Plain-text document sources
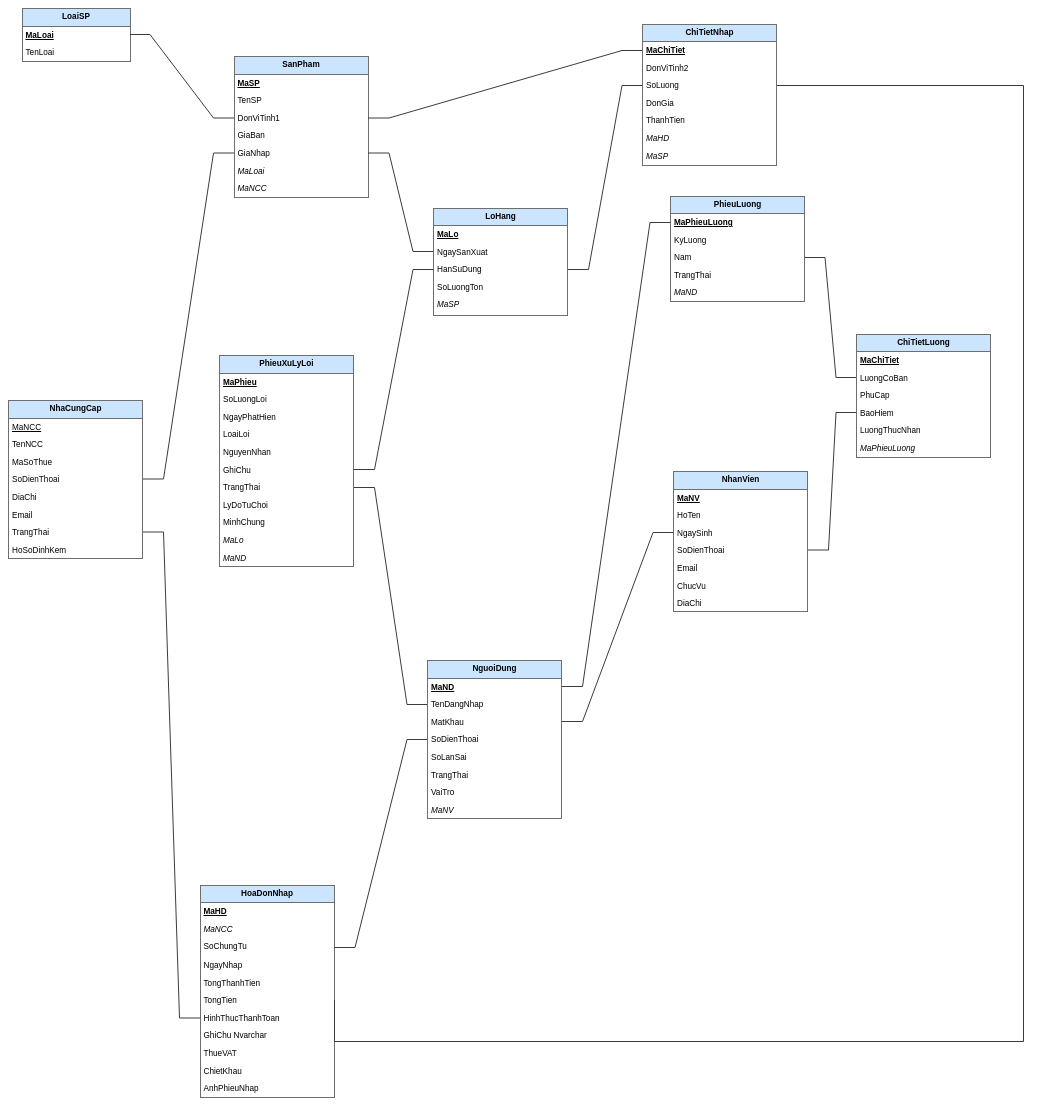
<!DOCTYPE html>
<html lang="vi">
<head>
<meta charset="utf-8">
<title>Database schema</title>
<style>
:root {
  --paper: #ffffff;
  --ink: #000000;
  --line: #3c3c3c;
  --border: #6e6e6e;
  --header: #cce5ff;
  --row: 17.6px;
}
* { box-sizing: border-box; margin: 0; padding: 0; }
html, body { width: 1037px; height: 1108px; overflow: hidden; background: var(--paper); }
.schema {
  position: relative;
  width: 1037px;
  height: 1108px;
  overflow: hidden;
  color: var(--ink);
  font: 8.2px "Liberation Sans", Arial, sans-serif;
}
.relations { position: absolute; inset: 0; fill: none; stroke: var(--line); stroke-width: 1; }
.entity {
  position: absolute;
  display: flex;
  flex-direction: column;
  width: 135px;
  border: 1px solid var(--border);
  background: var(--paper);
}
.entity h2 {
  flex: none;
  height: 17.6px;
  border-bottom: 1px solid var(--border);
  background: var(--header);
  font-size: 8.2px;
  font-weight: 700;
  line-height: 16.6px;
  text-align: center;
}
.entity ul { flex: 1; display: flex; flex-direction: column; list-style: none; padding-left: 3px; }
.entity li { flex: none; height: var(--row); line-height: var(--row); white-space: nowrap; }
.entity li.tall { height: 18.8px; line-height: 18.8px; }
.primary { font-weight: 700; text-decoration: underline; }
.underlined { text-decoration: underline; }
.foreign { font-style: italic; }
#loai-sp { left: 21.5px; top: 8px; width: 109px; height: 54px; }
#san-pham { left: 233.5px; top: 56px; height: 142px; }
#chi-tiet-nhap { left: 642px; top: 23.5px; height: 142px; }
#lo-hang { left: 433px; top: 207.5px; height: 108px; }
#phieu-luong { left: 670px; top: 195.5px; height: 106px; }
#chi-tiet-luong { left: 856px; top: 333.5px; height: 124px; }
#phieu-xu-ly-loi { left: 219px; top: 355px; height: 212px; }
#nha-cung-cap { left: 8px; top: 400px; height: 159px; }
#nhan-vien { left: 673px; top: 471px; height: 141px; }
#nguoi-dung { left: 427px; top: 660px; height: 159px; }
#hoa-don-nhap { left: 199.5px; top: 884.5px; height: 213px; }
</style>
</head>
<body>
<main class="schema">

  <article class="entity" id="loai-sp">
    <h2>LoaiSP</h2>
    <ul>
      <li class="primary">MaLoai</li>
      <li>TenLoai</li>
    </ul>
  </article>

  <article class="entity" id="san-pham">
    <h2>SanPham</h2>
    <ul>
      <li class="primary">MaSP</li>
      <li>TenSP</li>
      <li>DonViTinh1</li>
      <li>GiaBan</li>
      <li>GiaNhap</li>
      <li class="foreign">MaLoai</li>
      <li class="foreign">MaNCC</li>
    </ul>
  </article>

  <article class="entity" id="chi-tiet-nhap">
    <h2>ChiTietNhap</h2>
    <ul>
      <li class="primary">MaChiTiet</li>
      <li>DonViTinh2</li>
      <li>SoLuong</li>
      <li>DonGia</li>
      <li>ThanhTien</li>
      <li class="foreign">MaHD</li>
      <li class="foreign">MaSP</li>
    </ul>
  </article>

  <article class="entity" id="lo-hang">
    <h2>LoHang</h2>
    <ul>
      <li class="primary">MaLo</li>
      <li>NgaySanXuat</li>
      <li>HanSuDung</li>
      <li>SoLuongTon</li>
      <li class="foreign tall">MaSP</li>
    </ul>
  </article>

  <article class="entity" id="phieu-luong">
    <h2>PhieuLuong</h2>
    <ul>
      <li class="primary">MaPhieuLuong</li>
      <li>KyLuong</li>
      <li>Nam</li>
      <li>TrangThai</li>
      <li class="foreign">MaND</li>
    </ul>
  </article>

  <article class="entity" id="chi-tiet-luong">
    <h2>ChiTietLuong</h2>
    <ul>
      <li class="primary">MaChiTiet</li>
      <li>LuongCoBan</li>
      <li>PhuCap</li>
      <li>BaoHiem</li>
      <li>LuongThucNhan</li>
      <li class="foreign">MaPhieuLuong</li>
    </ul>
  </article>

  <article class="entity" id="phieu-xu-ly-loi">
    <h2>PhieuXuLyLoi</h2>
    <ul>
      <li class="primary">MaPhieu</li>
      <li>SoLuongLoi</li>
      <li>NgayPhatHien</li>
      <li>LoaiLoi</li>
      <li>NguyenNhan</li>
      <li>GhiChu</li>
      <li>TrangThai</li>
      <li>LyDoTuChoi</li>
      <li>MinhChung</li>
      <li class="foreign">MaLo</li>
      <li class="foreign">MaND</li>
    </ul>
  </article>

  <article class="entity" id="nha-cung-cap">
    <h2>NhaCungCap</h2>
    <ul>
      <li class="underlined">MaNCC</li>
      <li>TenNCC</li>
      <li>MaSoThue</li>
      <li>SoDienThoai</li>
      <li>DiaChi</li>
      <li>Email</li>
      <li>TrangThai</li>
      <li>HoSoDinhKem</li>
    </ul>
  </article>

  <article class="entity" id="nhan-vien">
    <h2>NhanVien</h2>
    <ul>
      <li class="primary">MaNV</li>
      <li>HoTen</li>
      <li>NgaySinh</li>
      <li>SoDienThoai</li>
      <li>Email</li>
      <li>ChucVu</li>
      <li>DiaChi</li>
    </ul>
  </article>

  <article class="entity" id="nguoi-dung">
    <h2>NguoiDung</h2>
    <ul>
      <li class="primary">MaND</li>
      <li>TenDangNhap</li>
      <li>MatKhau</li>
      <li>SoDienThoai</li>
      <li>SoLanSai</li>
      <li>TrangThai</li>
      <li>VaiTro</li>
      <li class="foreign">MaNV</li>
    </ul>
  </article>

  <article class="entity" id="hoa-don-nhap">
    <h2>HoaDonNhap</h2>
    <ul>
      <li class="primary">MaHD</li>
      <li class="foreign">MaNCC</li>
      <li class="tall">SoChungTu</li>
      <li>NgayNhap</li>
      <li>TongThanhTien</li>
      <li>TongTien</li>
      <li>HinhThucThanhToan</li>
      <li>GhiChu Nvarchar</li>
      <li>ThueVAT</li>
      <li>ChietKhau</li>
      <li>AnhPhieuNhap</li>
    </ul>
  </article>

  <svg class="relations" width="1037" height="1108" viewBox="0 0 1037 1108" aria-hidden="true">
    <polyline points="130,34.5 150,34.5 213.5,118 234,118"/>
    <polyline points="368,118 389,118 622,50.5 642,50.5"/>
    <polyline points="368,153 389,153 413,251.5 433,251.5"/>
    <polyline points="234,153 213.5,153 163.5,479 143,479"/>
    <polyline points="568,269.5 588.5,269.5 622,85.5 642,85.5"/>
    <polyline points="433,269.5 413,269.5 374.5,469.5 354,469.5"/>
    <polyline points="354,487.5 374.5,487.5 407,704.5 427,704.5"/>
    <polyline points="143,532 163.5,532 179.5,1018 200,1018"/>
    <polyline points="427,739.5 407,739.5 355,947.5 334.5,947.5"/>
    <polyline points="562,686.5 582.5,686.5 650,222.5 670,222.5"/>
    <polyline points="562,721.5 582.5,721.5 653,532.5 673,532.5"/>
    <polyline points="805,257.5 825,257.5 836,377.5 856,377.5"/>
    <polyline points="808,550 828.5,550 836,412.5 856,412.5"/>
    <polyline points="777,85.5 1023.5,85.5 1023.5,1041.5 334.5,1041.5 334.5,1000"/>
  </svg>

</main>
</body>
</html>
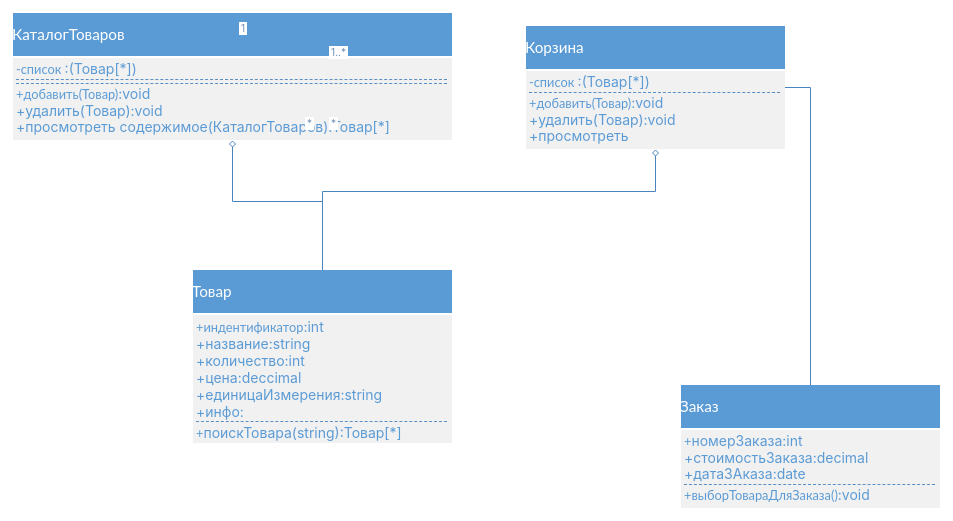
<!DOCTYPE html>
<html lang="ru">
<head>
<meta charset="utf-8">
<title>Диаграмма классов</title>
<style>
:root {
  --header: #5b9bd5;
  --panel: #f1f1f1;
  --text: #5b9bd5;
  --line: #4a86bd;
  --dash: #5a8fc4;
  --label: #6f90b5;
  --paper: #ffffff;
}
* { box-sizing: border-box; margin: 0; padding: 0; }
body { width: 953px; height: 521px; overflow: hidden; background: var(--paper); }
.diagram {
  position: relative; width: 953px; height: 521px; overflow: hidden;
  font: 14px/1.2 Inter, sans-serif; color: var(--text);
}
.class-box {
  --row: 16.8px;
  position: absolute; width: 259px;
  display: flex; flex-direction: column; gap: 2px;
}
.class-box h2 {
  height: 43px; background: var(--header); color: var(--paper);
  font: 400 15.3px/43px Lato, "Noto Sans", sans-serif; text-indent: -1px; white-space: nowrap;
}
.members { flex: 1; padding: 3px 5px 0 3px; background: var(--panel); }
.members ul { list-style: none; }
.members li { height: var(--row); line-height: var(--row); white-space: nowrap; }
.members hr { border: 0; border-top: 1px dashed var(--dash); margin: 1px 0 2px; }
.members hr + hr { margin-top: 3px; }
.small { font: 12.8px/1 Lato, "Noto Sans", sans-serif; }
.catalog { left: 13px; top: 13px; width: 439px; height: 127px; }
.basket { left: 526px; top: 26px; height: 123px; }
.product { left: 193px; top: 270px; height: 173px; --row: 17px; }
.order { left: 681px; top: 385px; height: 123px; --row: 16.7px; }
.connectors { position: absolute; left: 0; top: 0; fill: none; stroke: var(--line); }
.connectors use { fill: var(--paper); }
.multiplicity {
  position: absolute; height: 13px; background: var(--paper); color: var(--label);
  font: 10px/13px Inter, sans-serif; text-align: center; white-space: nowrap;
}
.m-catalog-one { left: 239px; top: 22px; width: 8px; }
.m-catalog-many { left: 329px; top: 46px; width: 19px; }
.m-product-left { left: 305px; top: 117px; width: 9px; }
.m-product-right { left: 329px; top: 117px; width: 9px; }
</style>
</head>
<body>
<main class="diagram">
  <section class="class-box catalog">
    <h2>КаталогТоваров</h2>
    <div class="members">
      <ul><li><span class="small">-список </span>:(Товар[*])</li></ul>
      <hr><hr>
      <ul>
        <li><span class="small">+добавить(Товар)</span>:void</li>
        <li>+удалить(Товар):void</li>
        <li>+просмотреть содержимое(КаталогТоваров):Товар[*]</li>
      </ul>
    </div>
  </section>

  <section class="class-box basket">
    <h2>Корзина</h2>
    <div class="members">
      <ul><li><span class="small">-список </span>:(Товар[*])</li></ul>
      <hr>
      <ul>
        <li><span class="small">+добавить(Товар)</span>:void</li>
        <li>+удалить(Товар):void</li>
        <li>+просмотреть</li>
      </ul>
    </div>
  </section>

  <section class="class-box product">
    <h2>Товар</h2>
    <div class="members">
      <ul>
        <li><span class="small">+индентификатор</span>:int</li>
        <li>+название:string</li>
        <li>+количество:int</li>
        <li>+цена:deccimal</li>
        <li>+единицаИзмерения:string</li>
        <li>+инфо:</li>
      </ul>
      <hr>
      <ul><li><span class="small">+</span>поискТовара(string):Товар[*]</li></ul>
    </div>
  </section>

  <section class="class-box order">
    <h2>Заказ</h2>
    <div class="members">
      <ul>
        <li><span class="small">+</span>номерЗаказа:int</li>
        <li>+стоимостьЗаказа:decimal</li>
        <li>+датаЗАказа:date</li>
      </ul>
      <hr>
      <ul><li><span class="small">+выборТовараДляЗаказа()</span>:void</li></ul>
    </div>
  </section>

  <svg class="connectors" width="953" height="521" viewBox="0 0 953 521" aria-hidden="true">
    <defs><polygon id="aggregation" points="0,-3 3,0 0,3 -3,0"/></defs>
    <polyline points="232.5,147 232.5,201.5 322.5,201.5 322.5,270"/>
    <polyline points="655.5,156 655.5,191.5 322.5,191.5 322.5,270"/>
    <polyline points="785,87.5 810.5,87.5 810.5,385"/>
    <use href="#aggregation" x="232.5" y="144"/>
    <use href="#aggregation" x="655.5" y="153"/>
  </svg>

  <span class="multiplicity m-catalog-one">1</span>
  <span class="multiplicity m-catalog-many">1..*</span>
  <span class="multiplicity m-product-left">*</span>
  <span class="multiplicity m-product-right">*</span>
</main>
</body>
</html>
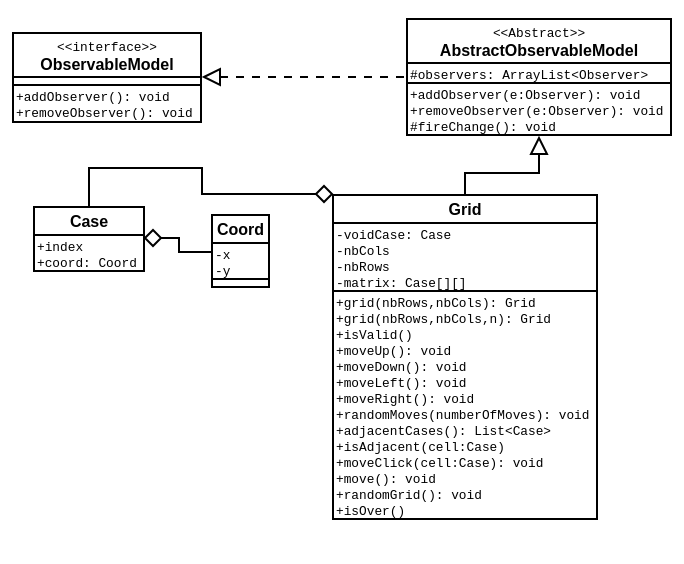
<!DOCTYPE html>
<html lang="en">
<head>
<meta charset="utf-8">
<title>Grid class diagram</title>
<style>
:root { --ink: #000; --paper: #fff; --line: 2px solid var(--ink); }
* { box-sizing: border-box; margin: 0; padding: 0; }
body { width: 684px; height: 564px; overflow: hidden; background: var(--paper); color: var(--ink); }
.diagram { position: relative; width: 684px; height: 564px; overflow: hidden; }
.connectors { position: absolute; left: 0; top: 0; fill: none; stroke: var(--ink); stroke-width: 2; }
.connectors polygon { fill: var(--paper); }
.dashed { stroke-dasharray: 8 8; }

.class { position: absolute; border: var(--line); background: var(--paper); font: 12.8px/16px "Liberation Mono", monospace; white-space: nowrap; }
.class header { height: 26px; padding-top: 5px; text-align: center; }
.class header.stereotyped { height: 42px; padding-top: 6px; }
.class h2 { font: bold 16px/18px "Liberation Sans", sans-serif; }
.members { border-top: var(--line); padding: 4px 0 0 2px; list-style: none; height: calc(var(--inner) + 2px); }
.members.empty { padding: 0; --inner: 6px; }

.observable-model { left: 12px; top: 32px; width: 190px; }
.abstract-model { left: 406px; top: 18px; width: 266px; }
.grid-class { left: 332px; top: 194px; width: 266px; }
.case-class { left: 33px; top: 206px; width: 112px; }
.coord-class { left: 211px; top: 214px; width: 59px; }

.observable-model .methods { --inner: 35px; }
.abstract-model .fields { --inner: 18px; }
.abstract-model .methods { --inner: 50px; }
.grid-class .fields { --inner: 66px; }
.grid-class .methods { --inner: 226px; }
.case-class .fields, .coord-class .fields { --inner: 34px; }
</style>
</head>
<body>
<main class="diagram">
  <section class="class observable-model">
    <header class="stereotyped"><p>&lt;&lt;interface&gt;&gt;</p><h2>ObservableModel</h2></header>
    <div class="members empty"></div>
    <ul class="members methods">
      <li>+addObserver(): void</li>
      <li>+removeObserver(): void</li>
    </ul>
  </section>

  <section class="class abstract-model">
    <header class="stereotyped"><p>&lt;&lt;Abstract&gt;&gt;</p><h2>AbstractObservableModel</h2></header>
    <ul class="members fields">
      <li>#observers: ArrayList&lt;Observer&gt;</li>
    </ul>
    <ul class="members methods">
      <li>+addObserver(e:Observer): void</li>
      <li>+removeObserver(e:Observer): void</li>
      <li>#fireChange(): void</li>
    </ul>
  </section>

  <section class="class case-class">
    <header><h2>Case</h2></header>
    <ul class="members fields">
      <li>+index</li>
      <li>+coord: Coord</li>
    </ul>
  </section>

  <section class="class coord-class">
    <header><h2>Coord</h2></header>
    <ul class="members fields">
      <li>-x</li>
      <li>-y</li>
    </ul>
    <div class="members empty"></div>
  </section>

  <section class="class grid-class">
    <header><h2>Grid</h2></header>
    <ul class="members fields">
      <li>-voidCase: Case</li>
      <li>-nbCols</li>
      <li>-nbRows</li>
      <li>-matrix: Case[][]</li>
    </ul>
    <ul class="members methods">
      <li>+grid(nbRows,nbCols): Grid</li>
      <li>+grid(nbRows,nbCols,n): Grid</li>
      <li>+isValid()</li>
      <li>+moveUp(): void</li>
      <li>+moveDown(): void</li>
      <li>+moveLeft(): void</li>
      <li>+moveRight(): void</li>
      <li>+randomMoves(numberOfMoves): void</li>
      <li>+adjacentCases(): List&lt;Case&gt;</li>
      <li>+isAdjacent(cell:Case)</li>
      <li>+moveClick(cell:Case): void</li>
      <li>+move(): void</li>
      <li>+randomGrid(): void</li>
      <li>+isOver()</li>
    </ul>
  </section>

  <svg class="connectors" width="684" height="564" viewBox="0 0 684 564" aria-hidden="true">
    <g id="implements">
      <line class="dashed" x1="220" y1="77" x2="406" y2="77"/>
      <polygon points="204,77 220,69 220,85"/>
    </g>
    <g id="extends">
      <polyline points="465,194 465,173 539,173 539,154"/>
      <polygon points="539,138 531,154 547,154"/>
    </g>
    <g id="grid-has-cases">
      <polyline points="89,206 89,168 202,168 202,194 316,194"/>
      <polygon points="316,194 324,186 332,194 324,202"/>
    </g>
    <g id="case-has-coord">
      <polyline points="161,238 179,238 179,252 211,252"/>
      <polygon points="145,238 153,230 161,238 153,246"/>
    </g>
  </svg>
</main>
</body>
</html>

**Problem statement**: All lines in the data above from the one with "0; border-top: 1px" through the one with "13px; top: 13px;" must be repeated exactly, and no others.

**Finished task**:
.members hr { border: 0; border-top: 1px dashed var(--dash); margin: 1px 0 2px; }
.members hr + hr { margin-top: 3px; }
.small { font: 12.8px/1 Lato, "Noto Sans", sans-serif; }
.catalog { left: 13px; top: 13px; width: 439px; height: 127px; }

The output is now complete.